◆ **Exercise prompt**: Every line in the data below that includes "open" belongs in the answer, copied as it stands.

Given data below:

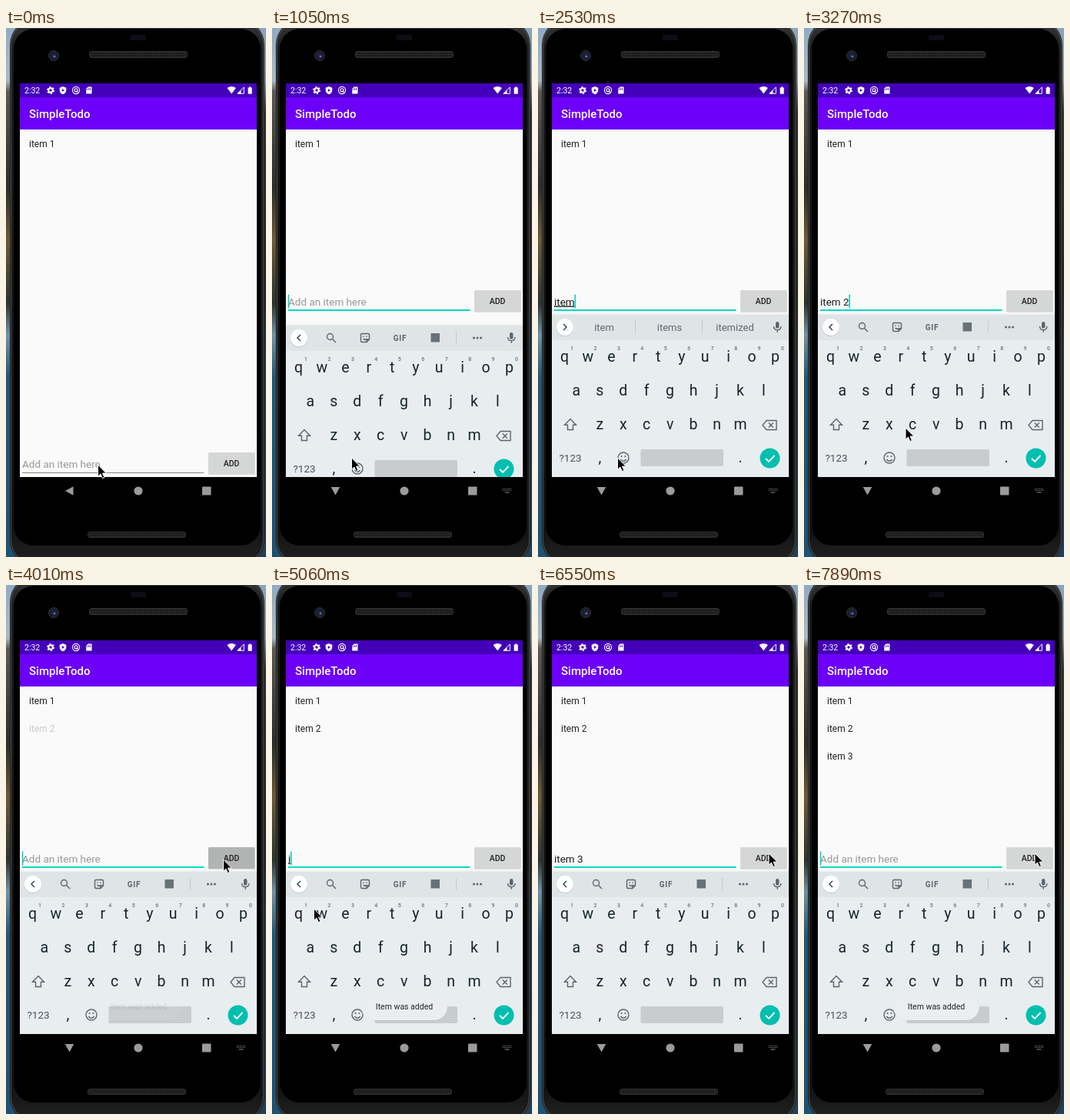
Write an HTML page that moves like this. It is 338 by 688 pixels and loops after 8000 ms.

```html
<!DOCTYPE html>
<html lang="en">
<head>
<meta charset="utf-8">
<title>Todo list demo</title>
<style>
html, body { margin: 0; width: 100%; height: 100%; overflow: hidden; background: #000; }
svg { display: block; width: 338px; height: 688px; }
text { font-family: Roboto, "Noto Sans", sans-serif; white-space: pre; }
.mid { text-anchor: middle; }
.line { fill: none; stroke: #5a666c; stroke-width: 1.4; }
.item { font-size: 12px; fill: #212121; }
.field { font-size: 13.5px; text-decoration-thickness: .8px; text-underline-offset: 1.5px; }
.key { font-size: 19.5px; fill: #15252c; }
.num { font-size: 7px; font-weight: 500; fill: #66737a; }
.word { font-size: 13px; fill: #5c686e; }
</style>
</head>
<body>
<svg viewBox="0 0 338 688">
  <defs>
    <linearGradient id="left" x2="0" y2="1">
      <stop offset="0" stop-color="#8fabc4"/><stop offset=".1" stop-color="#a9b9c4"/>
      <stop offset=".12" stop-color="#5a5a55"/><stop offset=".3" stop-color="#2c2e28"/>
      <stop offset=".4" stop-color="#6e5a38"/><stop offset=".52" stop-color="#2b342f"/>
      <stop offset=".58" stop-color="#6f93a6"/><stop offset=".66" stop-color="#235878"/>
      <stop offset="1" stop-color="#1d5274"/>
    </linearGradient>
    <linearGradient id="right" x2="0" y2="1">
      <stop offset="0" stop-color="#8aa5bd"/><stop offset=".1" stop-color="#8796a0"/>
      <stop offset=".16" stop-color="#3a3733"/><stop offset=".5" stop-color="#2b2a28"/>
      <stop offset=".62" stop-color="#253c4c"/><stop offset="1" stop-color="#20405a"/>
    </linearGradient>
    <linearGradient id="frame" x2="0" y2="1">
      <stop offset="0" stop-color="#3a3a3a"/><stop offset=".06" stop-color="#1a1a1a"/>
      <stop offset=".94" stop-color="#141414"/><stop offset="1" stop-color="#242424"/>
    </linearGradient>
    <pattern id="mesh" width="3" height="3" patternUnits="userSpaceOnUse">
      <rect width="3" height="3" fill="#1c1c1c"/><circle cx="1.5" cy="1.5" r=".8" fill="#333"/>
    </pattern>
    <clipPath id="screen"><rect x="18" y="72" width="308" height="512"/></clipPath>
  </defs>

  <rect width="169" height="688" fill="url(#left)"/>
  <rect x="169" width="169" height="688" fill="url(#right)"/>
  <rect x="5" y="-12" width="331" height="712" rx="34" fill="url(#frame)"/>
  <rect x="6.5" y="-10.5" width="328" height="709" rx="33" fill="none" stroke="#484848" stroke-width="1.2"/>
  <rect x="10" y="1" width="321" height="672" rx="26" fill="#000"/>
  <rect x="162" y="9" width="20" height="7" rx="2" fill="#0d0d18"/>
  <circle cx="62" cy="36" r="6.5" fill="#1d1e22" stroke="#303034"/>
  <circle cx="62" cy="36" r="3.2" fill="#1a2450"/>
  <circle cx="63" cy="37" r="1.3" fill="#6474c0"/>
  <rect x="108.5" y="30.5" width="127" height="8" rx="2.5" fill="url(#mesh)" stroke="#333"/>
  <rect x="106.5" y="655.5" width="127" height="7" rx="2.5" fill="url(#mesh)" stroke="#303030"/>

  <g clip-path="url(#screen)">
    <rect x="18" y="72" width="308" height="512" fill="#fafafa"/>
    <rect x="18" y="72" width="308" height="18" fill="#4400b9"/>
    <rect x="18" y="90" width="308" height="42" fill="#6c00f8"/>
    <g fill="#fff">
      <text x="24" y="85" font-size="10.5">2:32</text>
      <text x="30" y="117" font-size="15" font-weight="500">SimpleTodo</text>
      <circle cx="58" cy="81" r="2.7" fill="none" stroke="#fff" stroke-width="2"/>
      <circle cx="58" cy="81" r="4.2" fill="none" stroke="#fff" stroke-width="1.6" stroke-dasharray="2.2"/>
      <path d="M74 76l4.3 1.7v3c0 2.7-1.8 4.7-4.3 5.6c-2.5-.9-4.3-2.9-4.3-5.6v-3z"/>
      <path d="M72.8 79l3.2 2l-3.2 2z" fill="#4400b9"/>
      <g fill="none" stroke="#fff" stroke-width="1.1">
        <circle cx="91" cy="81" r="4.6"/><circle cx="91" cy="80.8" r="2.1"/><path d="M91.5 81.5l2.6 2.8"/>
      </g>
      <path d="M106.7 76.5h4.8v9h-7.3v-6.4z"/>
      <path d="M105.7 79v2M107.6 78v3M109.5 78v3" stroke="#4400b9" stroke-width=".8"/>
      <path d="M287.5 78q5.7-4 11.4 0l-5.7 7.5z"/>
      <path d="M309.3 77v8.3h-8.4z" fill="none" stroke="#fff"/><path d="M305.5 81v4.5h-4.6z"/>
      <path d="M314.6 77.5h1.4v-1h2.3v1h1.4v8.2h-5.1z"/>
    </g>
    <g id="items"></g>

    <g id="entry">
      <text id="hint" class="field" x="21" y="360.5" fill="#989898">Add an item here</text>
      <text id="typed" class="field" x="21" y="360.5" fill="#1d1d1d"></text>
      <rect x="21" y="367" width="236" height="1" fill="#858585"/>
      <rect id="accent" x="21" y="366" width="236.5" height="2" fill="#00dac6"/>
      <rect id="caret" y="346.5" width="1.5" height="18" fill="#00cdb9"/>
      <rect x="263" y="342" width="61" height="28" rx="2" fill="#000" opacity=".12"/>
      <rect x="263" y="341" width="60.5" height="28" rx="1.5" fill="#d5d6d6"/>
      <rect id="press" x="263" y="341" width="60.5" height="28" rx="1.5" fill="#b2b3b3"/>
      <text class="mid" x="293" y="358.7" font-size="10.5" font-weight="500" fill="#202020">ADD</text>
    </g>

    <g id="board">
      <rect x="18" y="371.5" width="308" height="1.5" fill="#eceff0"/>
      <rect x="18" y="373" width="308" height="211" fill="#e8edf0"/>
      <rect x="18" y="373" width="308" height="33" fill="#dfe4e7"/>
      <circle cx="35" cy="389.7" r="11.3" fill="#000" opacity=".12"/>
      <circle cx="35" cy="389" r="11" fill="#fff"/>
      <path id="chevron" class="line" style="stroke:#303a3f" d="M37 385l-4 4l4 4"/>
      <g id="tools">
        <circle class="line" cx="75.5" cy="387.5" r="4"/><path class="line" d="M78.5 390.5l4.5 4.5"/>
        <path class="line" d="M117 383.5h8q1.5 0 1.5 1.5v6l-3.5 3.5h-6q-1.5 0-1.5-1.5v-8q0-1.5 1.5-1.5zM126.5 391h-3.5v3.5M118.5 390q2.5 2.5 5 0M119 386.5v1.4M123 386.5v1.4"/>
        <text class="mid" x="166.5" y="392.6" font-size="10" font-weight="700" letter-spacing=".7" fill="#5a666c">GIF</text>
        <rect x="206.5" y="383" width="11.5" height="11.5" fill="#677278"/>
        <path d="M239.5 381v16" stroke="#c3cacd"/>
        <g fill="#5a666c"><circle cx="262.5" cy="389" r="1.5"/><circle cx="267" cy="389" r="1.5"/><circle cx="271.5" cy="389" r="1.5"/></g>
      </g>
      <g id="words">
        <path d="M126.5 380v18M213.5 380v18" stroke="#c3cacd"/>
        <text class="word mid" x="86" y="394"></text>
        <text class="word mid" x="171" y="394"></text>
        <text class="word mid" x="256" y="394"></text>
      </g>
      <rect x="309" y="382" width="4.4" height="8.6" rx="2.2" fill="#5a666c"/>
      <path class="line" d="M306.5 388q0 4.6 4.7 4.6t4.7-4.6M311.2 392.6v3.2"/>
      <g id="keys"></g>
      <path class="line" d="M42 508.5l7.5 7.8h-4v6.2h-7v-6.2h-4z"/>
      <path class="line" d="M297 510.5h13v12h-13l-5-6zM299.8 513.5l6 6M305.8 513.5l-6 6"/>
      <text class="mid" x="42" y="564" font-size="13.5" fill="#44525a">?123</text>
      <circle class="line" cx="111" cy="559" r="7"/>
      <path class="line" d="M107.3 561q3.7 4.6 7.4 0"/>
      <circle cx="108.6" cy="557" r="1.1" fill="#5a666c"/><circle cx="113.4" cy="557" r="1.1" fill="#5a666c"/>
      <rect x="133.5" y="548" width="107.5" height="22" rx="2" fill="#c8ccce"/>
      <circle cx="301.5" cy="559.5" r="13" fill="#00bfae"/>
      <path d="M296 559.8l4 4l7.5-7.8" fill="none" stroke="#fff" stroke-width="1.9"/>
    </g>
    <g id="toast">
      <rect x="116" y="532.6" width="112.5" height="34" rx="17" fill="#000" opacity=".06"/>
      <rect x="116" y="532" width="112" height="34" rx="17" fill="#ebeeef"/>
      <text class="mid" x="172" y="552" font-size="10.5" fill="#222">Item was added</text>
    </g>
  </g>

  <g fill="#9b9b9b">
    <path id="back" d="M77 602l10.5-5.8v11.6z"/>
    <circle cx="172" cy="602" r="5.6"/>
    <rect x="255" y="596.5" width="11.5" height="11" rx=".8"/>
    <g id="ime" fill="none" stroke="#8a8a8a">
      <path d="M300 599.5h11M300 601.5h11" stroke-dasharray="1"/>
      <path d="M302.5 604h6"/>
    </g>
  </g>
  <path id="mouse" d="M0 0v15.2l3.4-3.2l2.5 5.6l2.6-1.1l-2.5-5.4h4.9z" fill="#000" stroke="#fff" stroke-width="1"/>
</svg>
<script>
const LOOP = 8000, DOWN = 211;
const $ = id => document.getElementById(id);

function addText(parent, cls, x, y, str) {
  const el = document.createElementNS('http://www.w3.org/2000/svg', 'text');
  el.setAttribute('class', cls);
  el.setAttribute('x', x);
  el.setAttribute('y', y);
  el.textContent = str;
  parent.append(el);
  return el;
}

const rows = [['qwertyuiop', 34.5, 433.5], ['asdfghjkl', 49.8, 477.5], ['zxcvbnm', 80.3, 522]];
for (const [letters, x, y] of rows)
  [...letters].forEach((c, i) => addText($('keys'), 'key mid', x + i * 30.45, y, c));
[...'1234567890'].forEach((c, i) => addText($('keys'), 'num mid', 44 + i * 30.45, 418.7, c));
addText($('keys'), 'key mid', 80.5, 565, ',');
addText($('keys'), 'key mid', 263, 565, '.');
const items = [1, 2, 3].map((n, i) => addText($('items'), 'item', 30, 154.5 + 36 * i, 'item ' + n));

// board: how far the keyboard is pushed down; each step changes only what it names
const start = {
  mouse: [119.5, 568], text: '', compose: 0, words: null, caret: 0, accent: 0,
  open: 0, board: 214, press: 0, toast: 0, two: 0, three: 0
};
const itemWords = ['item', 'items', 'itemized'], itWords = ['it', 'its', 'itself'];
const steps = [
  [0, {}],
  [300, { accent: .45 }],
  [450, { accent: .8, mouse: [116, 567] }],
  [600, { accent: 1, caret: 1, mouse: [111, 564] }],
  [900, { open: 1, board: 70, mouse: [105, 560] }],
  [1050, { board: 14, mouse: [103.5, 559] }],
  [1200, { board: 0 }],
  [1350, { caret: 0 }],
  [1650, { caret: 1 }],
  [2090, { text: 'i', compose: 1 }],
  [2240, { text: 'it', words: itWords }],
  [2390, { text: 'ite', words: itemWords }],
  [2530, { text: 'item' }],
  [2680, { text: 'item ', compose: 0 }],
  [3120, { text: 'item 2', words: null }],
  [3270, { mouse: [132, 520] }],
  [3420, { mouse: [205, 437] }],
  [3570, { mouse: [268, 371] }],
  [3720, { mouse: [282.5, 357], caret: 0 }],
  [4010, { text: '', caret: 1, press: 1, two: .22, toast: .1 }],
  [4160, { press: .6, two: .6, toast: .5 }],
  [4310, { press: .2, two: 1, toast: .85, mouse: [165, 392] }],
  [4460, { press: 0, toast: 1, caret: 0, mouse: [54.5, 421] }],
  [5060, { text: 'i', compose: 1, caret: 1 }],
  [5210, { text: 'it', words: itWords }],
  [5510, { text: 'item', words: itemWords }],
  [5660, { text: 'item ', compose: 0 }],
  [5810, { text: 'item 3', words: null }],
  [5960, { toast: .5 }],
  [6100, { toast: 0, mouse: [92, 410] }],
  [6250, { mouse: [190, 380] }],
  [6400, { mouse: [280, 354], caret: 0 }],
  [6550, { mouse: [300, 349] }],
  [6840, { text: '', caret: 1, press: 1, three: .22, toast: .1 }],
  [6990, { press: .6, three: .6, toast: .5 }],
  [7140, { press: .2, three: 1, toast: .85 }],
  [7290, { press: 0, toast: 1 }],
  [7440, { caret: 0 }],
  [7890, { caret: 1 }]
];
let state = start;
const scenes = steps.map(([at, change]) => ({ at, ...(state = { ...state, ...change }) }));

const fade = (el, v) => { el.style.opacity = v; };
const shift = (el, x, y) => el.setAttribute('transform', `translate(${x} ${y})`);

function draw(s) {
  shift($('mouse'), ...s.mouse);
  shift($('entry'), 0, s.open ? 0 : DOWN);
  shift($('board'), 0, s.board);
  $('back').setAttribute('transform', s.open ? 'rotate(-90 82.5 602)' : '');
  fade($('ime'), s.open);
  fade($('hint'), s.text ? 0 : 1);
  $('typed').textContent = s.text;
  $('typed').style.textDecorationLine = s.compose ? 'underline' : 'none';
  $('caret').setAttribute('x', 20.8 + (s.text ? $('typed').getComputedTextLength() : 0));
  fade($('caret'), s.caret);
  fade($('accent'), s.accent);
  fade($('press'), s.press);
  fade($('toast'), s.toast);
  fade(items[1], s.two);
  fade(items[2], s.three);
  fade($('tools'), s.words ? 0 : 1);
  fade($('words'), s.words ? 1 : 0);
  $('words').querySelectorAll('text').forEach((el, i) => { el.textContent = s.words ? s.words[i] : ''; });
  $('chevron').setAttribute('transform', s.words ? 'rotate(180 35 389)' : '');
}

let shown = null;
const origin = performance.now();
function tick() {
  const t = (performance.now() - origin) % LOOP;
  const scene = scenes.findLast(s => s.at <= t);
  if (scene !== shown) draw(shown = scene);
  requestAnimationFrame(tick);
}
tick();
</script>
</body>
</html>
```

End of Given data.

◆ **Answer area**:
  open: 0, board: 214, press: 0, toast: 0, two: 0, three: 0
  [900, { open: 1, board: 70, mouse: [105, 560] }],
  shift($('entry'), 0, s.open ? 0 : DOWN);
  $('back').setAttribute('transform', s.open ? 'rotate(-90 82.5 602)' : '');
  fade($('ime'), s.open);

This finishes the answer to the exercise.